Genetic characteristics of leucine-rich repeat kinase 2 (LRRK2) associated Parkinson's disease

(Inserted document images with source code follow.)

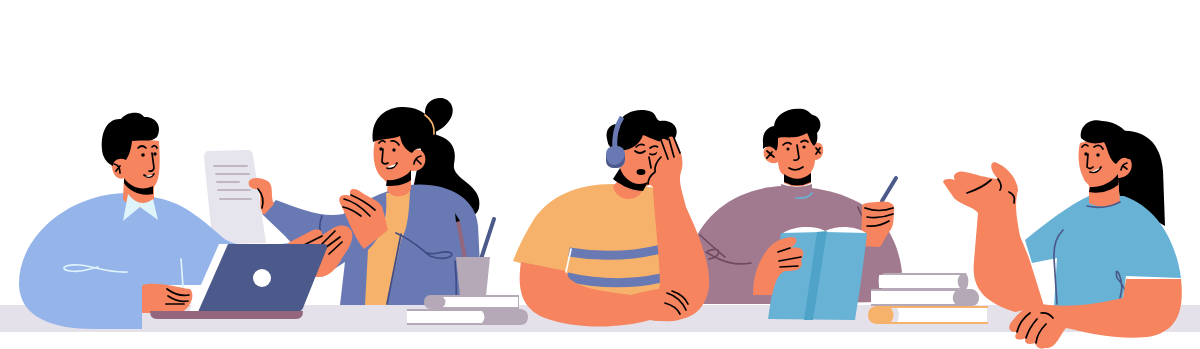
<!DOCTYPE html>
<html lang="en">
<head>
<meta charset="utf-8">
<title>Students at a shared desk</title>
<style>
:root{--skin:#f5845f;--ink:#000;--blue:#95b4e9;--pale:#dff3fb;--navy:#4b5a8b;--jacket:#6979b3;--jacket-line:#3f4c86;--amber:#f6b26b;--mauve:#a17a8f;--plum:#94667d;--teal:#67b2d5;--teal-dark:#4fa3c9;--desk:#e4e1ea;--grey:#b5a9b8;--paper:#e6e4ed;--white:#fff}
html,body{margin:0;overflow:hidden;background:var(--white)}
svg{display:block;width:1200px;height:349px}
.skin{fill:var(--skin)}.ink{fill:var(--ink)}.blue{fill:var(--blue)}.navy{fill:var(--navy)}.jacket{fill:var(--jacket)}.amber{fill:var(--amber)}.mauve{fill:var(--mauve)}.teal{fill:var(--teal)}.white{fill:var(--white)}.grey{fill:var(--grey)}
.line{fill:none;stroke:var(--ink);stroke-width:1.7;stroke-linecap:round;stroke-linejoin:round}
.fold{fill:none;stroke-width:1.7;stroke-linecap:round}
</style>
</head>
<body>
<svg viewBox="0 0 1200 349" role="img" aria-label="Five students talking, reading and working at a long desk">
<rect class="white" width="1200" height="349"/>
<rect id="desk" y="305" width="1200" height="27" fill="var(--desk)"/>

<g id="woman-with-notes">
  <path class="ink" d="M424 134C449 133 458 147 454 164C451 180 484 184 479 208C476 220 462 218 450 214L412 194Z"/>
  <path class="ink" d="M425 114C424 102 434 97 442 98C453 100 456 112 449 121C445 127 439 130 434 133Z"/>
  <path class="jacket" d="M408 185C446 181 476 197 478 226L482 305H340L345 262L322 277L285 236L262 214L276 200C300 209 322 218 343 214C360 203 380 192 408 185Z"/>
  <path class="amber" d="M386 193L410 190C409 212 408 228 401 240L387 305H365L368 250C382 236 388 220 386 193Z"/>
  <path class="skin" d="M376 137C372 150 373 164 378 173C382 180 390 181 387 190C392 199 407 198 411 189V171C421 172 427 165 425 156C423 149 417 148 413 151L405 128Z"/>
  <path class="ink" d="M387 180C397 181 407 176 411 170V180C405 185 396 186 386 186Z"/>
  <path class="ink" d="M373 142C370 121 383 108 401 107C424 106 439 122 436 141C434 147 430 152 425 152C421 146 415 149 412 153C405 150 401 143 400 136C391 140 381 138 373 142Z"/>
  <path class="fold" stroke="var(--amber)" d="M425 115Q435 122 434 134"/>
  <path class="line" d="M383 149L382 162Q384 165 388 163M379 143Q382 139 385 142M391 141Q396 140 399 145M387 168Q393 170 397 163M414 164Q415 157 421 156M417 160L421 164"/>
  <path class="white" d="M387 167Q393 169 396 164Z"/>
  <circle class="ink" cx="381" cy="149" r="1.7"/><circle class="ink" cx="394" cy="150" r="1.7"/>
  <path class="fold" stroke="var(--jacket-line)" d="M401 234L387 304M322 216Q317 228 323 241M396 233C413 240 422 250 430 256C442 261 455 257 451 253C444 249 435 256 428 253M455 261Q457 282 456 304"/>
</g>

<g id="sheet-of-notes">
  <path fill="var(--paper)" d="M208 151L248 150Q252 150 253 155L266 243L220 244Q213 244 212 237L204 157Q204 152 208 151Z"/>
  <path class="fold" stroke="var(--grey)" d="M214 166H247M216 174H249M217 182H239M218 190H250M220 199H251"/>
  <path class="skin" d="M249 181C253 176 263 178 269 182C274 188 270 196 274 204L264 215C257 207 263 198 258 189C253 190 247 187 249 181Z"/>
  <path class="line" d="M258 189Q265 197 262 208"/>
</g>

<g id="man-with-laptop">
  <path class="skin" d="M286 244L311 231C318 228 323 230 322 235L335 227C341 224 350 225 352 232C354 241 348 250 342 258C335 272 326 280 310 276Z"/>
  <path class="blue" d="M126 193C68 194 18 237 19 285C20 317 52 329 94 329H142V285H200L232 270L300 258L288 243C263 247 242 248 226 240C208 226 187 202 153 197Z"/>
  <path class="skin" d="M128 150C119 148 109 157 112 168C114 178 120 180 124 178L123 199C131 211 150 210 154 199V187C161 179 160 160 159 141L133 138Z"/>
  <path class="ink" d="M124 178C131 188 143 191 153 186V194C141 197 129 191 124 183Z"/>
  <path class="ink" d="M103 155C99 137 105 118 121 119C127 111 141 111 144 117C155 116 163 126 157 137C151 143 142 139 132 141C131 150 129 155 126 160C120 157 113 160 113 166Q106 163 103 155Z"/>
  <path class="line" d="M152 153L154 168Q153 172 149 171M138 148Q142 144 146 148M152 147Q155 144 157 148M144 175Q150 180 154 174M114 164Q120 165 120 173M120 166L116 171"/>
  <path class="white" d="M145 176Q150 178 153 175Z"/>
  <circle class="ink" cx="143" cy="155" r="1.8"/><circle class="ink" cx="155" cy="154" r="1.7"/>
  <path fill="var(--pale)" d="M128 194L123 221L140 207L158 220L153 199Q140 209 128 194Z"/>
  <path class="fold" stroke="var(--pale)" d="M127 272C108 273 94 266 79 265C62 264 60 270 70 271C82 273 88 269 98 267M181 259L183 287"/>
  <path class="skin" d="M142 285C158 281 175 287 190 289C196 296 190 308 181 313H142Z"/>
  <path class="line" d="M167 289Q178 297 189 295M168 296Q179 303 188 301M166 304H184M304 245L322 236M325 248L340 237M329 254L342 242M318 248L335 231"/>
  <path class="skin" d="M340 203C337 195 344 194 351 196C347 188 355 187 361 192C371 199 382 201 383 210L388 230L364 249C355 239 350 224 340 203Z"/>
  <path class="line" d="M344 199Q357 202 370 216M351 195Q365 201 375 210M343 207Q352 209 361 216"/>
  <path class="white" d="M219 244H229L200 312H189Z"/>
  <path class="navy" d="M228 244H324Q328 244 327 248L303 308Q301 312 297 312H198Z"/>
  <circle class="white" cx="262" cy="278" r="9"/>
  <path fill="var(--plum)" d="M150 311H303Q303 319 296 319H157Q150 319 150 311Z"/>
</g>

<g id="pencil-cup">
  <path fill="none" stroke="var(--plum)" stroke-width="4" d="M458 221L465 259"/><path class="ink" d="M455 213L460 221L456 222Z"/>
  <path fill="none" stroke="var(--navy)" stroke-width="4" stroke-linecap="round" d="M494 219L481 259"/>
  <path class="grey" d="M456 257H490L486 296H460Z"/>
</g>
<g id="left-books">
  <path class="grey" d="M430 295H519V309H430Q424 308 424 302T430 295Z"/>
  <path class="white" d="M443 297H518V307H443Q448 302 443 297Z"/>
  <path class="white" d="M407 311H488V324H407Z"/>
  <path class="grey" d="M407 309H521Q528 310 528 317T521 325H407V323H482Q487 317 482 311H407Z"/>
</g>

<g id="man-with-book">
  <path class="mauve" d="M782 186C738 188 705 212 692 246L700 304H772L880 302L902 272C899 247 888 218 858 202C842 194 828 190 811 188Z"/>
  <path class="mauve" d="M781 184Q797 190 812 184V197Q797 206 782 198Z"/>
  <path class="skin" d="M776 145C768 143 762 149 764 156C766 162 773 165 778 162C779 170 780 173 784 175V183Q797 190 811 183V172C814 168 815 163 815 160C821 160 824 154 823 148C822 142 817 142 814 144L811 131L777 135Z"/>
  <path class="ink" d="M784 174Q798 184 811 173V182Q797 189 784 182Z"/>
  <path class="ink" d="M763 143C762 132 768 127 774 126C775 115 787 107 803 109C810 111 810 114 813 115C821 117 823 127 817 133C818 139 817 143 814 146C810 142 809 136 807 133C796 140 785 136 778 138C778 143 778 149 776 151C773 146 767 145 763 149Z"/>
  <path class="line" d="M797 145L799 158Q797 161 794 160M783 145Q787 141 791 144M801 142Q805 139 808 142M789 168Q796 172 803 167M767 151L774 157M767 158L772 152M816 154L820 148M816 148L820 153"/>
  <circle class="ink" cx="788" cy="149" r="1.6"/><circle class="ink" cx="804" cy="147" r="1.6"/>
  <path class="fold" stroke="var(--teal)" d="M796 198Q808 199 812 193"/>
  <path class="fold" stroke="#70495f" d="M700 235Q714 248 725 257M706 252C722 262 735 266 751 263M708 251C722 245 722 257 709 259M866 222Q860 213 858 207"/>
  <path fill="none" stroke="var(--navy)" stroke-width="4" stroke-linecap="round" d="M896 178L882 201"/>
  <path class="skin" d="M862 208C861 202 869 203 876 202C888 200 896 203 894 211C893 218 895 225 889 232L880 247L861 246Z"/>
  <path class="line" d="M865 208Q879 213 893 208M867 217Q880 219 893 214M867 226Q879 227 889 221"/>
  <path class="white" d="M783 233C796 225 816 226 825 231C838 225 855 226 866 233L860 240H785Z"/>
  <path class="teal" d="M781 233L824 232L867 233Q862 278 855 320L768 319Z"/>
  <path fill="var(--teal-dark)" d="M817 232L827 231L813 320H804Z"/>
  <path class="skin" d="M753 295C753 278 757 265 765 253C771 243 780 238 792 237C800 238 796 245 790 248C803 246 806 252 801 260C804 268 798 271 785 271C777 274 775 284 772 295Z"/>
  <path class="line" d="M778 252Q784 250 790 248M779 261L801 257M780 267L798 266"/>
</g>

<g id="right-books">
  <path class="grey" d="M885 273H966Q971 281 966 290H885Q878 288 878 281T885 273Z"/><path class="white" d="M879 275H960Q955 281 960 288H879Z"/>
  <path class="grey" d="M871 289H972Q979 291 979 298T972 306H871V304H955Q950 298 955 291H871Z"/><path class="white" d="M871 291H955Q950 298 955 304H871Z"/>
  <path class="amber" d="M876 306H988V308H891Q896 315 891 322H988V324H876Q868 323 868 315T876 306Z"/><path class="white" d="M897 308H987V322H897Q901 315 897 308Z"/>
</g>

<g id="tired-man-with-headphones">
  <path class="amber" d="M613 184C577 184 550 196 534 219Q521 240 513 261L565 275L570 292L630 300L662 292L660 188Z"/>
  <g fill="none" stroke="var(--jacket)" stroke-width="9"><path d="M569 252Q616 260 661 249M567 277Q616 288 661 278"/></g>
  <path class="skin" d="M521 262L566 271C568 288 603 291 631 295C644 292 657 288 669 289C680 291 689 297 690 303C685 319 670 323 650 320C619 329 574 329 545 318C521 309 517 288 521 262Z"/>
  <path class="fold" stroke="var(--white)" d="M571 249L566 272"/>
  <path class="skin" d="M620 140C617 157 619 169 623 176L613 186C616 203 640 203 643 188L660 180V140L641 131Z"/>
  <path class="ink" d="M620 168C625 182 637 187 648 182L643 191C629 191 617 182 613 179Z"/>
  <path class="ink" d="M607 139C605 130 610 123 619 124C622 112 639 107 652 112C657 115 655 119 660 121C674 119 681 130 674 140C662 146 650 137 643 135C640 144 632 149 625 150L618 152Q608 149 607 139Z"/>
  <path fill="none" stroke="var(--jacket)" stroke-width="5" d="M622 117Q613 131 615 151"/>
  <rect class="jacket" x="606" y="146" width="19" height="22" rx="8"/>
  <path class="navy" d="M606 155Q607 165 615 165Q622 164 625 155V160Q623 168 615 168Q606 168 606 160Z"/>
  <path class="line" d="M635 151Q640 155 645 151M649 157L651 168M650 154Q654 156 658 152M636 147Q640 143 644 145M650 148Q654 145 658 147"/>
  <ellipse class="ink" cx="641" cy="172" rx="4.5" ry="3"/>
  <path class="skin" d="M659 144C661 137 665 138 668 141C668 135 673 135 676 141C680 149 685 160 681 172C678 181 682 191 686 207C698 233 711 264 709 286C707 306 694 320 675 319C661 316 656 303 660 284C659 248 654 214 653 187C645 182 645 178 652 171C655 165 656 155 659 144Z"/>
  <path class="line" d="M661 140L668 159M669 139L674 157M674 138L680 153M661 157Q654 164 655 172Q648 177 648 184"/>
  <path class="skin" d="M628 298C645 292 663 286 676 291C686 296 693 308 687 316C675 325 655 320 640 319Z"/>
  <path class="line" d="M667 293Q680 297 686 310M672 291Q684 295 688 304M665 303Q676 306 680 314"/>
</g>

<g id="woman-explaining">
  <path class="ink" d="M1112 131C1142 128 1160 139 1163 171L1165 226L1120 200Z"/>
  <path class="skin" d="M943 182C944 178 951 179 955 180C951 174 959 170 965 172C975 174 986 178 998 179C991 171 989 164 994 162C1003 164 1017 176 1018 190C1014 205 1017 220 1020 236L1029 258L1044 306L1015 312C984 302 971 288 974 261L978 213C974 207 961 205 954 198Z"/>
  <path class="line" d="M967 193Q982 188 991 180M998 179Q1003 186 1000 190M1009 192Q1016 195 1014 203"/>
  <path class="teal" d="M1089 196C1069 205 1046 223 1025 240L1032 263L1057 258L1054 307H1122L1126 276L1181 278C1176 242 1158 208 1124 196Z"/>
  <path class="skin" d="M1080 143C1077 155 1079 169 1083 177C1085 184 1091 184 1089 189V203Q1105 211 1120 202L1118 178C1128 178 1134 169 1131 161C1128 155 1121 156 1118 159L1106 136Z"/>
  <path class="ink" d="M1090 187C1101 188 1112 182 1118 174V185C1109 192 1098 194 1089 192Z"/>
  <path class="ink" d="M1081 138C1079 126 1090 118 1102 121C1119 122 1133 133 1133 151C1132 158 1130 161 1126 158C1121 157 1119 161 1116 164C1109 160 1108 149 1104 142C1094 145 1086 143 1081 138Z"/>
  <path class="line" d="M1088 154L1087 167Q1090 170 1093 167M1082 147Q1085 143 1088 146M1094 147Q1100 143 1103 149M1090 172Q1097 174 1101 167M1121 170Q1122 164 1127 163M1123 166L1127 169"/>
  <path class="white" d="M1091 172Q1097 172 1100 168Z"/>
  <circle class="ink" cx="1086" cy="154" r="1.7"/><circle class="ink" cx="1098" cy="155" r="1.7"/>
  <path class="fold" stroke="var(--navy)" d="M1087 206Q1105 210 1120 202M1063 230Q1053 240 1054 258L1057 304M1120 298Q1124 285 1119 274Q1115 267 1117 278Q1122 283 1126 292"/>
  <path class="skin" d="M1126 279L1181 279C1184 307 1180 332 1147 337C1117 340 1088 333 1066 328C1058 338 1056 349 1045 348C1039 350 1036 346 1035 343C1027 346 1023 342 1026 338C1016 342 1013 338 1017 332C1008 333 1007 326 1013 320C1022 308 1034 302 1049 305C1076 308 1105 302 1123 298Z"/>
  <path class="line" d="M1030 313Q1020 320 1017 332M1037 319Q1029 328 1026 338M1046 324Q1037 333 1036 343M1041 313Q1048 312 1053 318"/>
</g>
</svg>
</body>
</html>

Parkinson's disease (PD) is a common neurodegenerative disorder characterized by the progressive and selective degeneration of nigrostriatal dopaminergic neurons. The discovery of at least six PD-causing genes in predominantly early-onset forms of the disorder has cemented a genetic component to the etiology. Notably, the discovery of mutations in the LRRK2 gene in patients presenting with typical 'sporadic' PD with ages at onset in their sixties and seventies has shifted paradigms in the field of PD research. The G2019S mutation in LRRK2 has been found in diverse populations worldwide and usually resides on a common haplotype revealing that many of these individuals share a common ancestor, probably of Middle Eastern origin. The only validated coding susceptibility alleles for PD, G2385R and R1628P, are both in this gene but to date have been found exclusively in Asian populations. Concomitant with genetic testing for PD is the need for appropriate and informed genetic counseling. Families of patients with LRRK2 mutations and susceptibility alleles need to be informed about the current lack of disease preventative strategies and the implications surrounding incomplete penetrance. In summary, single-handedly LRRK2 has had a major impact on the field of PD research and the findings have been of interest to both clinicians and scientists. We anticipate that other genes of such major impact exist for PD and look forward to their discovery. © 2010 Elsevier Ltd.